§ ACTION ITEM: Report how many lines in the entries below hold the word "features". Your answer is that number alone.

Stored data
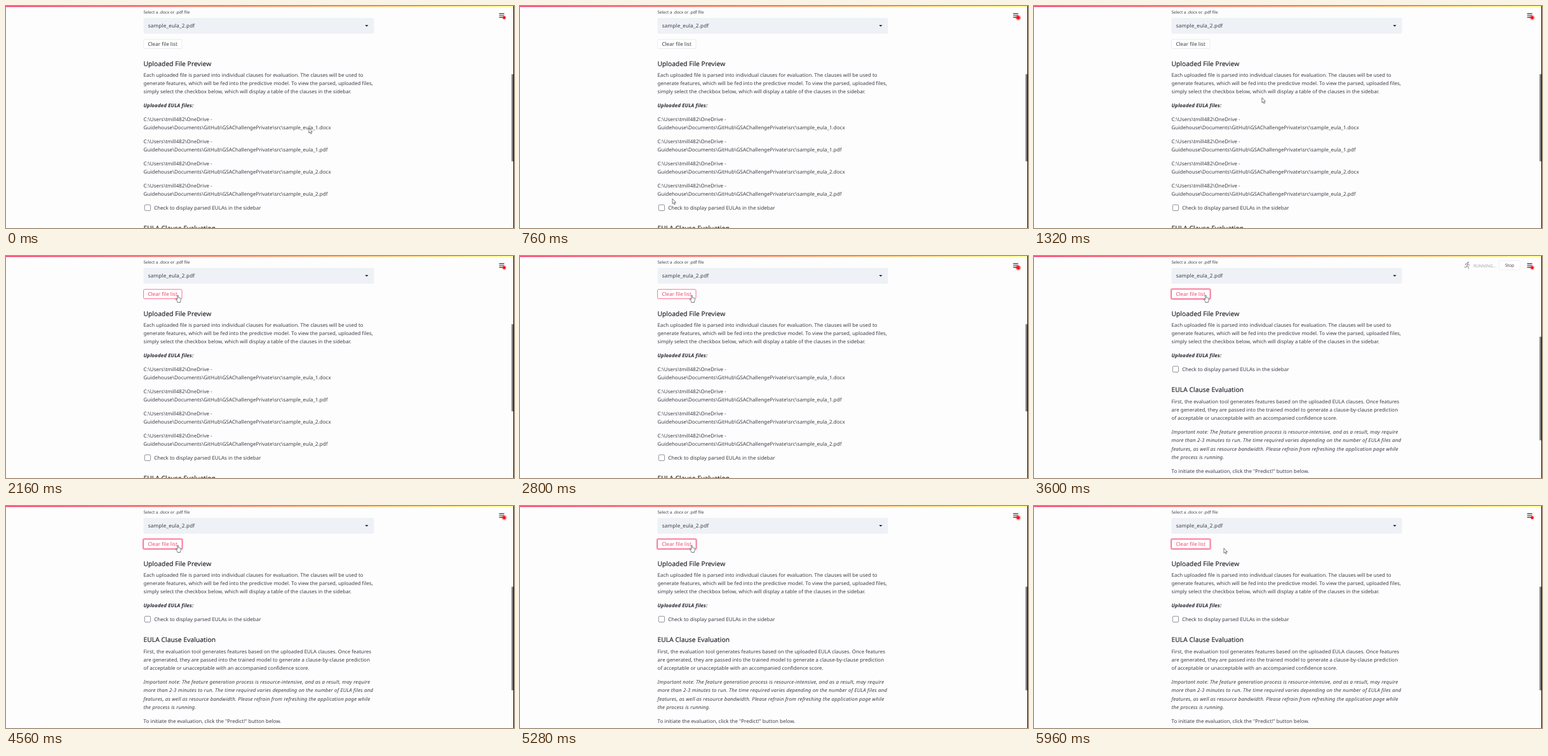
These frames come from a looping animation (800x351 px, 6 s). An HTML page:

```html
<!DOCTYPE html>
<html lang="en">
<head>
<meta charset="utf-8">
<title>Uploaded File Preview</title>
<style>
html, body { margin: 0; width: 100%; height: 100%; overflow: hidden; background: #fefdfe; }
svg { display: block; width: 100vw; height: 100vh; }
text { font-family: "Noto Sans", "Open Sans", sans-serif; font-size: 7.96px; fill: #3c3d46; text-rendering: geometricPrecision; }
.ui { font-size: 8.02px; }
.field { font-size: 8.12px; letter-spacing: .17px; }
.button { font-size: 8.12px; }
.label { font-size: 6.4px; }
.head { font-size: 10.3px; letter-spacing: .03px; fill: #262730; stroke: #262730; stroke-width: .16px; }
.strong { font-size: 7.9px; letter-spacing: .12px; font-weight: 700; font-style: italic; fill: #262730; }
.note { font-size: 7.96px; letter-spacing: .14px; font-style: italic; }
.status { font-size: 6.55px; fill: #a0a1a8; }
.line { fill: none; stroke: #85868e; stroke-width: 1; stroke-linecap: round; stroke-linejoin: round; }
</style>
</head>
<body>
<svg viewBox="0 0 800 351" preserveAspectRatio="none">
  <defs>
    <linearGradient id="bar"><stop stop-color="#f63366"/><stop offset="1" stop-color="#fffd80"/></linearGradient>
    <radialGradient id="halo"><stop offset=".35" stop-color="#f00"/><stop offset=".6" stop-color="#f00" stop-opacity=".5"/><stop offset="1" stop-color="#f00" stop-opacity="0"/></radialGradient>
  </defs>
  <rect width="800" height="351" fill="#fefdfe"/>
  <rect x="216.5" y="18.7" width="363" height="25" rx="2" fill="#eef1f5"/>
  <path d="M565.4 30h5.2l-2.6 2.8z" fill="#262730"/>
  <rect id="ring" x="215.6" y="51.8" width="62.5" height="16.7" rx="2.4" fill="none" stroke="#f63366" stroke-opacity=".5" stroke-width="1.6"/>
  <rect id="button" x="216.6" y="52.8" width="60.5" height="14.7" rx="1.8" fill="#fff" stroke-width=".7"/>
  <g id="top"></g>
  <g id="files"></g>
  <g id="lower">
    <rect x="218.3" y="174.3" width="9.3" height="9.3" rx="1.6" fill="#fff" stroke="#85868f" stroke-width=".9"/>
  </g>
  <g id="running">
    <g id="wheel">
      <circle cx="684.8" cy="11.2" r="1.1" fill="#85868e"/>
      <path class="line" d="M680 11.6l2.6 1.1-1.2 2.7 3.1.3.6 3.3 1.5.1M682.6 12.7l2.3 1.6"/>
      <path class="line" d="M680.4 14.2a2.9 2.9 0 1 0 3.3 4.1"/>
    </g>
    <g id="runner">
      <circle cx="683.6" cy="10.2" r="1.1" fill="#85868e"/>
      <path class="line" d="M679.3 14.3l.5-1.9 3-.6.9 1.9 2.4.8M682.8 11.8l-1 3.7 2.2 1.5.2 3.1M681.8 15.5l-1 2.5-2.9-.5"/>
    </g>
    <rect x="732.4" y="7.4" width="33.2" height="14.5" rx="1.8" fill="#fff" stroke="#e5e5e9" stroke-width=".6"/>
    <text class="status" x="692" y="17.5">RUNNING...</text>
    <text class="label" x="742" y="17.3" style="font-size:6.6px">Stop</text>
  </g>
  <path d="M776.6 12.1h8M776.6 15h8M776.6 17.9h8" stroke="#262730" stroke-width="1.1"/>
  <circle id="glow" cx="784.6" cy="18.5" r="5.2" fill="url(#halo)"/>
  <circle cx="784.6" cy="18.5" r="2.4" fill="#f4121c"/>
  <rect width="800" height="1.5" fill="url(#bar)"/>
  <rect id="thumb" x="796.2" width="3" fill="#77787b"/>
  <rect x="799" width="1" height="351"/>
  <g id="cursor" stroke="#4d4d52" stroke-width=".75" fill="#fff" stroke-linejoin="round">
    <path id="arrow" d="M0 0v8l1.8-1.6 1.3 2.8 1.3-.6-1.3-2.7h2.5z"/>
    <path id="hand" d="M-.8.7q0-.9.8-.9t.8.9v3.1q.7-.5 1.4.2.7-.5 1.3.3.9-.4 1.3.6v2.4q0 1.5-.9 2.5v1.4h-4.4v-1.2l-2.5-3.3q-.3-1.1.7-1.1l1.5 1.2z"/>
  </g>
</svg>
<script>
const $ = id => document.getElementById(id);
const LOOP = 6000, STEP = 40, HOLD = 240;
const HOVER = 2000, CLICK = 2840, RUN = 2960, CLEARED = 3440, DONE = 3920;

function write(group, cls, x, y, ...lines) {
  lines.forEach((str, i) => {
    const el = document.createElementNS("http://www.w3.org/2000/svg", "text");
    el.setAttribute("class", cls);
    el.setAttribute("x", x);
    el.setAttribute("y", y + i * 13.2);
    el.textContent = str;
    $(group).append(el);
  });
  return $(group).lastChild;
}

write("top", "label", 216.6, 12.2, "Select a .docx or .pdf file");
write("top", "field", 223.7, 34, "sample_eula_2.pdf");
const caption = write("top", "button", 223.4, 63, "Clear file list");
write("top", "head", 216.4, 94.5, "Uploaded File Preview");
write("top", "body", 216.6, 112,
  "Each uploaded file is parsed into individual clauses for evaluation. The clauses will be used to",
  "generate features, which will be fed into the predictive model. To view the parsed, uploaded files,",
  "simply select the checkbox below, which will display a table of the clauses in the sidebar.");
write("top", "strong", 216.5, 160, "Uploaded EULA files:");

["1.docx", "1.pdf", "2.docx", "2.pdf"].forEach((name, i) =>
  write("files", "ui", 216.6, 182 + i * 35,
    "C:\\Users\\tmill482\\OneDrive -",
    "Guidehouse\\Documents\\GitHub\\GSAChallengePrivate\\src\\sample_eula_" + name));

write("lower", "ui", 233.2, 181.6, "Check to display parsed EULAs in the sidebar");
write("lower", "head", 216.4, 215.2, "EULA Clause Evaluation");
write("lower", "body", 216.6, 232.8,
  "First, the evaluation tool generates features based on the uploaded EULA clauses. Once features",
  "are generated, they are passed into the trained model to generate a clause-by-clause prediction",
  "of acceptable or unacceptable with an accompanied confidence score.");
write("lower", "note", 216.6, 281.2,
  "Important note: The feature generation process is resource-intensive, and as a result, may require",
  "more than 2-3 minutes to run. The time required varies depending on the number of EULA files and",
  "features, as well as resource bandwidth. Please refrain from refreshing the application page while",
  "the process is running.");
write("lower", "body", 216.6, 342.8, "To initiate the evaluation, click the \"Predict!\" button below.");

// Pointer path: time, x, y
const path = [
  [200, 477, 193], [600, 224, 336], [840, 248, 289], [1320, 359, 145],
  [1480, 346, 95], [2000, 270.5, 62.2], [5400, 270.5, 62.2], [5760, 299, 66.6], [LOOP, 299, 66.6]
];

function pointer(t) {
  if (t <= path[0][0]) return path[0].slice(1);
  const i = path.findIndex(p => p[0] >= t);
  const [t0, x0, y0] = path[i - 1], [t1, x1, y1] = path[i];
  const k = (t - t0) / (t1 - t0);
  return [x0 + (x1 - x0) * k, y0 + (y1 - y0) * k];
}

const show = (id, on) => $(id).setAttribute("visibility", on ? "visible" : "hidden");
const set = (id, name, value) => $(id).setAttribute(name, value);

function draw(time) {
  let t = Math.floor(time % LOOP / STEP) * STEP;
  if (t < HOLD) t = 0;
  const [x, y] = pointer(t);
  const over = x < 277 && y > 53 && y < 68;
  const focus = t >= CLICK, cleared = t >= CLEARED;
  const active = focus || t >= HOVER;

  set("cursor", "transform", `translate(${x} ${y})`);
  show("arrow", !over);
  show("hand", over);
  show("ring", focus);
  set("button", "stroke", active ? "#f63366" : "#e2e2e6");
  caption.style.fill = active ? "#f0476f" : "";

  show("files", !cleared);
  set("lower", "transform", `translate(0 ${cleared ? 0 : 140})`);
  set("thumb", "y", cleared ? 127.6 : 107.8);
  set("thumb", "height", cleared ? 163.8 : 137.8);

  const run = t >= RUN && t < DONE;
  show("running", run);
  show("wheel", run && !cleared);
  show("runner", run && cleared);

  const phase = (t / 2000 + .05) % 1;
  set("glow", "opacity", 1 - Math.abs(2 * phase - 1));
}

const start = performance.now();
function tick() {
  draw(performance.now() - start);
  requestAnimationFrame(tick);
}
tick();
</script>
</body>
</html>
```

...

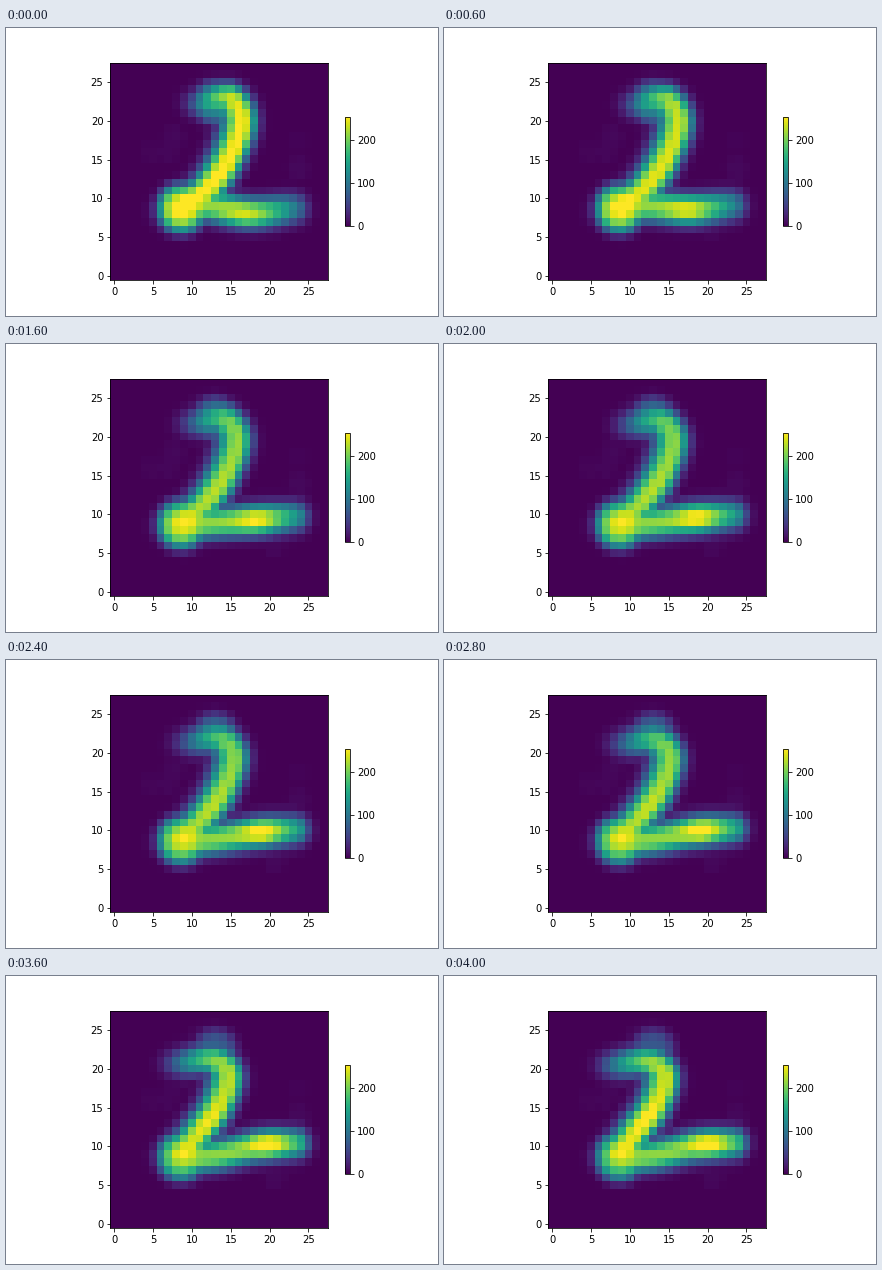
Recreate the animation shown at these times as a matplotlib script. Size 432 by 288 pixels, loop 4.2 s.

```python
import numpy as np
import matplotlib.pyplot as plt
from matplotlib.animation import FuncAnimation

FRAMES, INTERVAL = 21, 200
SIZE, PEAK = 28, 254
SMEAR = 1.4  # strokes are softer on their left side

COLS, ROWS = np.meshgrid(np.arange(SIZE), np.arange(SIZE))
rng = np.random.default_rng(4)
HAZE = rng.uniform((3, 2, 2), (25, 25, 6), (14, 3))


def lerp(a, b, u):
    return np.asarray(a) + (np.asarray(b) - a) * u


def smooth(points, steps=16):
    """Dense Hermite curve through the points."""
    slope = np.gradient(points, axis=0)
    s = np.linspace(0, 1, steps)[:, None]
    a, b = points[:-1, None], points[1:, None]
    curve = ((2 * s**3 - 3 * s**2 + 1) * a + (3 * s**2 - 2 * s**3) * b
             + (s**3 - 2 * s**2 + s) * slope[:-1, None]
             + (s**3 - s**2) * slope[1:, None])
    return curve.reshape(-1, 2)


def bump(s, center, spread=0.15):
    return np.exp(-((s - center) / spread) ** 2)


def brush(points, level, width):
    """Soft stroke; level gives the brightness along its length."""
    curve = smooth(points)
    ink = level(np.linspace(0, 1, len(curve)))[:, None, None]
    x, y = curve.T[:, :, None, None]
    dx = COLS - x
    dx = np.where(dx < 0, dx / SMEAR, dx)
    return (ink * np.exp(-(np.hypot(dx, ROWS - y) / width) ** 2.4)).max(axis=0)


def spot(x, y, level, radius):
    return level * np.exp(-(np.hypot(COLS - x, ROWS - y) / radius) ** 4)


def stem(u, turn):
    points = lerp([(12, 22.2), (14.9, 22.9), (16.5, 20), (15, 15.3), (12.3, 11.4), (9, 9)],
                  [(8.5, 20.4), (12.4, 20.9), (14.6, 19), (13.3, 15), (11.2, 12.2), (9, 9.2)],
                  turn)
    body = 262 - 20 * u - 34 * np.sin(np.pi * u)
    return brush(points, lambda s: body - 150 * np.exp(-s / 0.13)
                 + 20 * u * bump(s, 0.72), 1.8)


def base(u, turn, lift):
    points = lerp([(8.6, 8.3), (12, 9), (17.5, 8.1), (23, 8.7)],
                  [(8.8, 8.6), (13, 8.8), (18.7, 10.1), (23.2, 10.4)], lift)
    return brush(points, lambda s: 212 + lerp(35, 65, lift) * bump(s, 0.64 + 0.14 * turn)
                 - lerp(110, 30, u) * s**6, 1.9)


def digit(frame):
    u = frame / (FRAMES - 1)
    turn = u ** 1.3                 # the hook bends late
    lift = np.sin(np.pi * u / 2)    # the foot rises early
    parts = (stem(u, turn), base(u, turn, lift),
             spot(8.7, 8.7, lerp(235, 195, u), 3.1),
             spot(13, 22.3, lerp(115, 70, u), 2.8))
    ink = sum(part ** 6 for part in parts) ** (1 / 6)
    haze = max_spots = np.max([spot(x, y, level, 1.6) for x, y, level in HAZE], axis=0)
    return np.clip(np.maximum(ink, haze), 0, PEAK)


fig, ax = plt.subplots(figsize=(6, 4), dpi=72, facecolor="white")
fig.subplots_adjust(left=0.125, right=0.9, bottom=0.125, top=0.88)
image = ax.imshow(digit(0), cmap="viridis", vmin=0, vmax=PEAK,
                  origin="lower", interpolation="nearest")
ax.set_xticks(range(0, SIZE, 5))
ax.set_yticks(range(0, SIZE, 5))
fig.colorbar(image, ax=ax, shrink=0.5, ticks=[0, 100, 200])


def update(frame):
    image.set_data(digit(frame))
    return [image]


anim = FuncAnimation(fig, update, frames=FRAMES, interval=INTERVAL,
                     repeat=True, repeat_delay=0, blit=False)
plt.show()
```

* * *

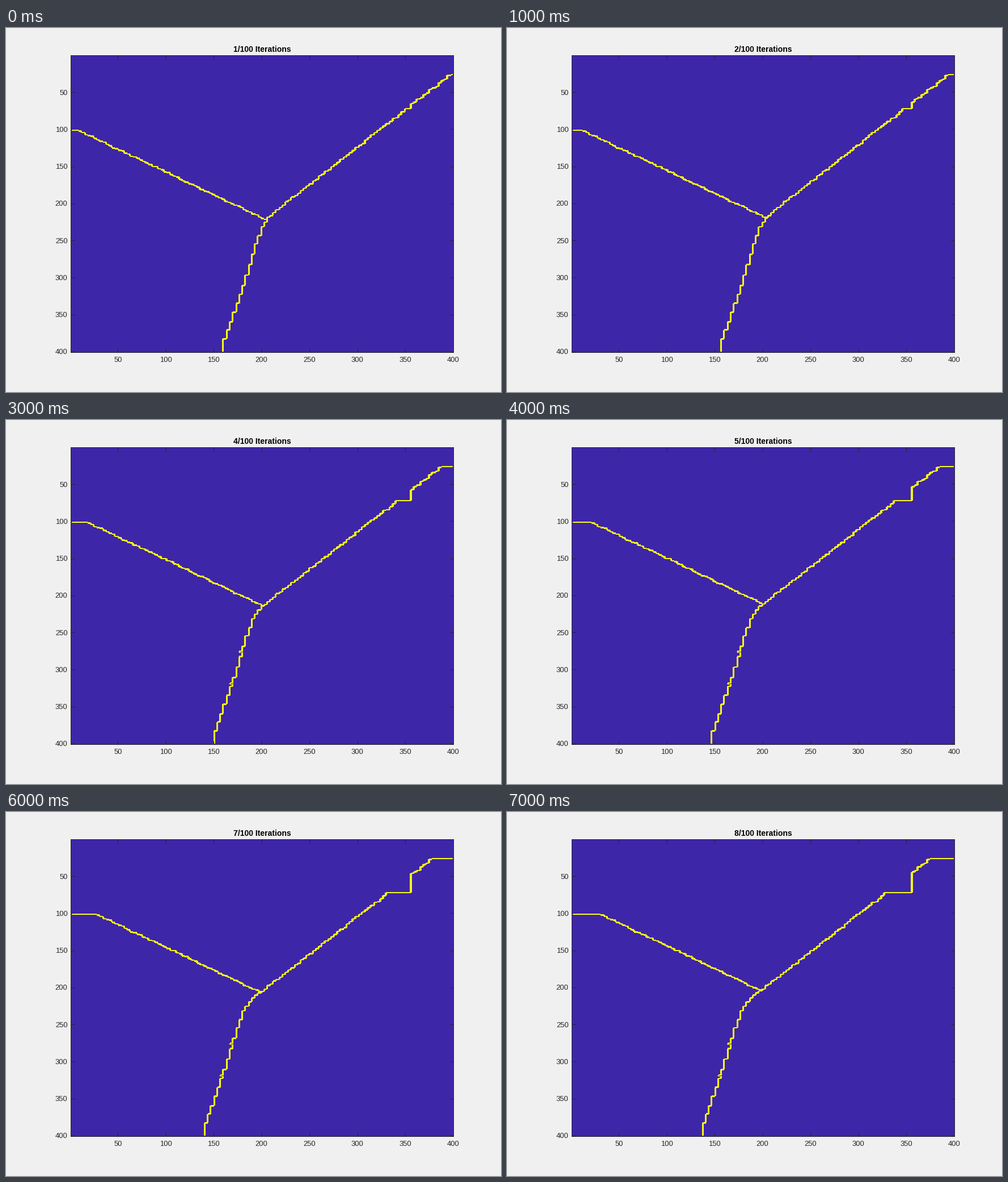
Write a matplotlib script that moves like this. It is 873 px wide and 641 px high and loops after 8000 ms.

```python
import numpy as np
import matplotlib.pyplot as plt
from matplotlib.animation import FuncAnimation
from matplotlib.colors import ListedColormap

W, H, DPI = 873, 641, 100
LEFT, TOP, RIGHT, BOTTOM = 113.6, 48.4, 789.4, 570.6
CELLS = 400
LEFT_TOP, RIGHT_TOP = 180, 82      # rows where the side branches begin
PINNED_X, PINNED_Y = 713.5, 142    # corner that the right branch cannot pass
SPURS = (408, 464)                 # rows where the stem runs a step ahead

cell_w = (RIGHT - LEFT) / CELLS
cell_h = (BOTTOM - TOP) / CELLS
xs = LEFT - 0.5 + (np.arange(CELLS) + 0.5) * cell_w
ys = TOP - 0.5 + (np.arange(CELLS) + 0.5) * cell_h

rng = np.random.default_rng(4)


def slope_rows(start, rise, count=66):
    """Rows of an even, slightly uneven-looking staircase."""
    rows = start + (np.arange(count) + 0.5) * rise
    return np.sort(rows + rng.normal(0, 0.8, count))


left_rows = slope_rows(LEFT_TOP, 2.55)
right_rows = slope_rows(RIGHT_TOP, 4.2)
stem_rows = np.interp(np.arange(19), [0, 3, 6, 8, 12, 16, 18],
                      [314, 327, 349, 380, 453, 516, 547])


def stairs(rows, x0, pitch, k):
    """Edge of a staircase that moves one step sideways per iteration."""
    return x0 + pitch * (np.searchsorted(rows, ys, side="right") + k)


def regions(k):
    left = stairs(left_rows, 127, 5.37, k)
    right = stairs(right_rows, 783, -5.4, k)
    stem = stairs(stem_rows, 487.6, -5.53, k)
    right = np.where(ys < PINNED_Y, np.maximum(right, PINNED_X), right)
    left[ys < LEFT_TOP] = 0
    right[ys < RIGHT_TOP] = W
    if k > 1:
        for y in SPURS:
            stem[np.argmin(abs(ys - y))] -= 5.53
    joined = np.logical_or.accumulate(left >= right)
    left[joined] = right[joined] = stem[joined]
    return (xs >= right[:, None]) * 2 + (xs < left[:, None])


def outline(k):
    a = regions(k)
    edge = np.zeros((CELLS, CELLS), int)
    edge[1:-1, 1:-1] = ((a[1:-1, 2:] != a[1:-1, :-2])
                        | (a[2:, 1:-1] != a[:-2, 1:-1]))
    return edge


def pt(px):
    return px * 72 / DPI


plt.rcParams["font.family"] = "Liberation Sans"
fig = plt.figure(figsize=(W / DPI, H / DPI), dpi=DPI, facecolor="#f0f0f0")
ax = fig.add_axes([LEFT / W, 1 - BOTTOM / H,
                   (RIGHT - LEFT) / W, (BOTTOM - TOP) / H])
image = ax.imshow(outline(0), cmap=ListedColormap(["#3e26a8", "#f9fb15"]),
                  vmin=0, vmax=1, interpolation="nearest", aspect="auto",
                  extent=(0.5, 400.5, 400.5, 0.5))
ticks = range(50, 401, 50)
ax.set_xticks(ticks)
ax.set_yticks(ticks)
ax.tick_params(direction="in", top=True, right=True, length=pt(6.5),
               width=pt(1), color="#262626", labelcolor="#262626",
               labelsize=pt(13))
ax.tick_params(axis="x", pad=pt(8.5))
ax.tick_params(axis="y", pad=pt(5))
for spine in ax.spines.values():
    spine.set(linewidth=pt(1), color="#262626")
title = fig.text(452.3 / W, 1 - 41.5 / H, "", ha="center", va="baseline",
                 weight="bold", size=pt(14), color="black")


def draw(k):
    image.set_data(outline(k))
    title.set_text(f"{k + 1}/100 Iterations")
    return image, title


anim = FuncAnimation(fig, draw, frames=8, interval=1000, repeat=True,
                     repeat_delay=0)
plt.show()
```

§ OUTPUT OF THE TASK: 3